Exercise requirements:
Track down each line below containing the string "smoothstep" and copy it.

(Saved data entries)
*** Block opens ***
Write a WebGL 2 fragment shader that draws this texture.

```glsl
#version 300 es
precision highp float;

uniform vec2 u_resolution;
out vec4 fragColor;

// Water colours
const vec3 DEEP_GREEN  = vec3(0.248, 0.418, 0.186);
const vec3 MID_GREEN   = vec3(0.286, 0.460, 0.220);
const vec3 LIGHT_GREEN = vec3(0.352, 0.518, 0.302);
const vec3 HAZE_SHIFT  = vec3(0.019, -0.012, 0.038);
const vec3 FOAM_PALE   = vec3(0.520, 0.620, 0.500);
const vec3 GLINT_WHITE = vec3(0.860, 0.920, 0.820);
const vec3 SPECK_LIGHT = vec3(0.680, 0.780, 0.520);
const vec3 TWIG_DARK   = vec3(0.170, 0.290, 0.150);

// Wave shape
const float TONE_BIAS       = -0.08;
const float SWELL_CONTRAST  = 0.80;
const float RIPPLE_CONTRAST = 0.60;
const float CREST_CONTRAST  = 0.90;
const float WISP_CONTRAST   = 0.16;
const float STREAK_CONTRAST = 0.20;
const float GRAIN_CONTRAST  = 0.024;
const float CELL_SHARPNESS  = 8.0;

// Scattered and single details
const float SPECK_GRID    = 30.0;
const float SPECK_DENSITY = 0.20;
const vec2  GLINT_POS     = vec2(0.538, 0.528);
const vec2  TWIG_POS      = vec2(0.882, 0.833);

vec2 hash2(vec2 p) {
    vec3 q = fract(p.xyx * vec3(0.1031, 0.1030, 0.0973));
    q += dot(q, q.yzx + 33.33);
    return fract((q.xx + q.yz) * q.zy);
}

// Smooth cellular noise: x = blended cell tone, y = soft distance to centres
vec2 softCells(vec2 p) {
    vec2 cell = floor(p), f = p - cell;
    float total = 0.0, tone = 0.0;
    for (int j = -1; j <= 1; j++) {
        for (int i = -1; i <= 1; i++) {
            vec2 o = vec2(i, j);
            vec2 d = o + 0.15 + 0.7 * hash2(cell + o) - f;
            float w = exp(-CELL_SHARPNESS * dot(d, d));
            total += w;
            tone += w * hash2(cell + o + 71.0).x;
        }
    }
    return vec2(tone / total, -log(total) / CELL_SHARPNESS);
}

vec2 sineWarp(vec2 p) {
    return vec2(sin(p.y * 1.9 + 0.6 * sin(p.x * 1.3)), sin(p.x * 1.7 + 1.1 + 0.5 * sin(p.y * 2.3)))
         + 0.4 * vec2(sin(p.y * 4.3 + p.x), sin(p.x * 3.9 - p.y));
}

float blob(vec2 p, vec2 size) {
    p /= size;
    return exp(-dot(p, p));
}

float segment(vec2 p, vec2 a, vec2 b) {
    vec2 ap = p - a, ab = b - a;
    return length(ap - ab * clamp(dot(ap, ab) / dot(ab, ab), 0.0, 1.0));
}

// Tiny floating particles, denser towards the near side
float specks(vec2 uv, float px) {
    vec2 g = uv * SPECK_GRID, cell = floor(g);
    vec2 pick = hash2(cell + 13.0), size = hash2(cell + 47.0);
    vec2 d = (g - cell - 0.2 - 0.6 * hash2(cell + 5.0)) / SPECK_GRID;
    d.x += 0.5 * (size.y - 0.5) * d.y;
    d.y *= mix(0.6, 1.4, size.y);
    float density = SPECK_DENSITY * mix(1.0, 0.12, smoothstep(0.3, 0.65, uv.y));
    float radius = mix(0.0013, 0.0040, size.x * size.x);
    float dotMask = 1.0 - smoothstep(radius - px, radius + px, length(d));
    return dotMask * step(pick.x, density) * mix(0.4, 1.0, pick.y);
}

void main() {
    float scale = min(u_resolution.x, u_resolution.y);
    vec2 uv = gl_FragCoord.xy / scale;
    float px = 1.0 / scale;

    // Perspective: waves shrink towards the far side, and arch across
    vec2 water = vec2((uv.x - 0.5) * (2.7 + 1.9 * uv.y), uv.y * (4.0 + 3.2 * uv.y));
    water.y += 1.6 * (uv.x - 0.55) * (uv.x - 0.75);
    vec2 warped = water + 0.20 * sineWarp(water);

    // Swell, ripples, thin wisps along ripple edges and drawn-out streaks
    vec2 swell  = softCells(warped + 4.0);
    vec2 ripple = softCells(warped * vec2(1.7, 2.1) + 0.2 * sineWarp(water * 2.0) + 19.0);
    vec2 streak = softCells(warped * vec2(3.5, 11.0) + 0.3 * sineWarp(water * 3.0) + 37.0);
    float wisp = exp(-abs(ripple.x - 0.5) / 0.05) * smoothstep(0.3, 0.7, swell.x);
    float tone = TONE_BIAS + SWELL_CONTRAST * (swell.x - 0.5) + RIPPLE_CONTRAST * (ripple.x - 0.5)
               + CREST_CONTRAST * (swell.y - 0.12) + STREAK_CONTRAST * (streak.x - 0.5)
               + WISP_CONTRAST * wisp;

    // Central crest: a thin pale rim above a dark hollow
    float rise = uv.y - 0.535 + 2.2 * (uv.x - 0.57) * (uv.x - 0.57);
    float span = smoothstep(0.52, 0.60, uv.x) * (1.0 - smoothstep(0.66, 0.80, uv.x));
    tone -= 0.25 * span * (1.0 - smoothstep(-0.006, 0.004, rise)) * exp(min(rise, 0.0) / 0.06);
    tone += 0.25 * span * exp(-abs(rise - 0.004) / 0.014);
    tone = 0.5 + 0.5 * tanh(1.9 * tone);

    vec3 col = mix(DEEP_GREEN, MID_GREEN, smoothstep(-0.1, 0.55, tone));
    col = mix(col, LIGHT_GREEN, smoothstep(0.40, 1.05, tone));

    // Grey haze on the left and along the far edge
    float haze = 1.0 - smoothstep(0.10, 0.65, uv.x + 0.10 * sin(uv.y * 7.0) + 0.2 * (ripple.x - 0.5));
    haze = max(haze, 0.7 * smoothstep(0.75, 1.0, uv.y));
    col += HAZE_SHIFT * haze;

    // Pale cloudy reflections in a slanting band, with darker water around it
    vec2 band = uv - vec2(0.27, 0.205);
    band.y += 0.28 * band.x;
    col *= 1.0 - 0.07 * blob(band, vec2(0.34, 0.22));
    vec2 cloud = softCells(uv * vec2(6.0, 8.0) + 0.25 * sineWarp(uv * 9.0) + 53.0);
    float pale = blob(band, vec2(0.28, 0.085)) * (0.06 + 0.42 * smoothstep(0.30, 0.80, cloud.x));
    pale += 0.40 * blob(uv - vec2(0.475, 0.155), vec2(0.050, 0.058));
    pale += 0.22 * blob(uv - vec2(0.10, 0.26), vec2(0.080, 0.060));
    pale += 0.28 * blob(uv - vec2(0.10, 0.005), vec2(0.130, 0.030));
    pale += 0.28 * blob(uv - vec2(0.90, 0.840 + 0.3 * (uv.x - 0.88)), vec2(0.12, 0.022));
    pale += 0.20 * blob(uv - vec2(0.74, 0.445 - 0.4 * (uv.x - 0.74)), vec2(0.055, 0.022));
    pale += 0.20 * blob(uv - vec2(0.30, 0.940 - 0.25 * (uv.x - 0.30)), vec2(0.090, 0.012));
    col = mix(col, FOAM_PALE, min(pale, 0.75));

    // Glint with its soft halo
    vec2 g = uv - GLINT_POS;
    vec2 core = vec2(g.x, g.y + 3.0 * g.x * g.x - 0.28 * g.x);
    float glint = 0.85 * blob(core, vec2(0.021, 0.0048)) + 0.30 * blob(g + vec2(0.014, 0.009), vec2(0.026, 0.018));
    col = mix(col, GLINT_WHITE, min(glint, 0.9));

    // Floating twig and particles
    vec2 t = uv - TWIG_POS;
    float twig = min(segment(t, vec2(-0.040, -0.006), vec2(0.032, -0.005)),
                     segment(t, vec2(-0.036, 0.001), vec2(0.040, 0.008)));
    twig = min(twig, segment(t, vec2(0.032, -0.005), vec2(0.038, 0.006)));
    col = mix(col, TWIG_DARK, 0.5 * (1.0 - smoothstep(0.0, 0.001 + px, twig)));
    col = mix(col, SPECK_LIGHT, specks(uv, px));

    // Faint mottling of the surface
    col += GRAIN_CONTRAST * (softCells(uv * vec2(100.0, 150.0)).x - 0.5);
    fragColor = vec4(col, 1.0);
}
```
*** Block closes ***
Answer area:
    float density = SPECK_DENSITY * mix(1.0, 0.12, smoothstep(0.3, 0.65, uv.y));
    float dotMask = 1.0 - smoothstep(radius - px, radius + px, length(d));
    float wisp = exp(-abs(ripple.x - 0.5) / 0.05) * smoothstep(0.3, 0.7, swell.x);
    float span = smoothstep(0.52, 0.60, uv.x) * (1.0 - smoothstep(0.66, 0.80, uv.x));
    tone -= 0.25 * span * (1.0 - smoothstep(-0.006, 0.004, rise)) * exp(min(rise, 0.0) / 0.06);
    vec3 col = mix(DEEP_GREEN, MID_GREEN, smoothstep(-0.1, 0.55, tone));
    col = mix(col, LIGHT_GREEN, smoothstep(0.40, 1.05, tone));
    float haze = 1.0 - smoothstep(0.10, 0.65, uv.x + 0.10 * sin(uv.y * 7.0) + 0.2 * (ripple.x - 0.5));
    haze = max(haze, 0.7 * smoothstep(0.75, 1.0, uv.y));
    float pale = blob(band, vec2(0.28, 0.085)) * (0.06 + 0.42 * smoothstep(0.30, 0.80, cloud.x));
    col = mix(col, TWIG_DARK, 0.5 * (1.0 - smoothstep(0.0, 0.001 + px, twig)));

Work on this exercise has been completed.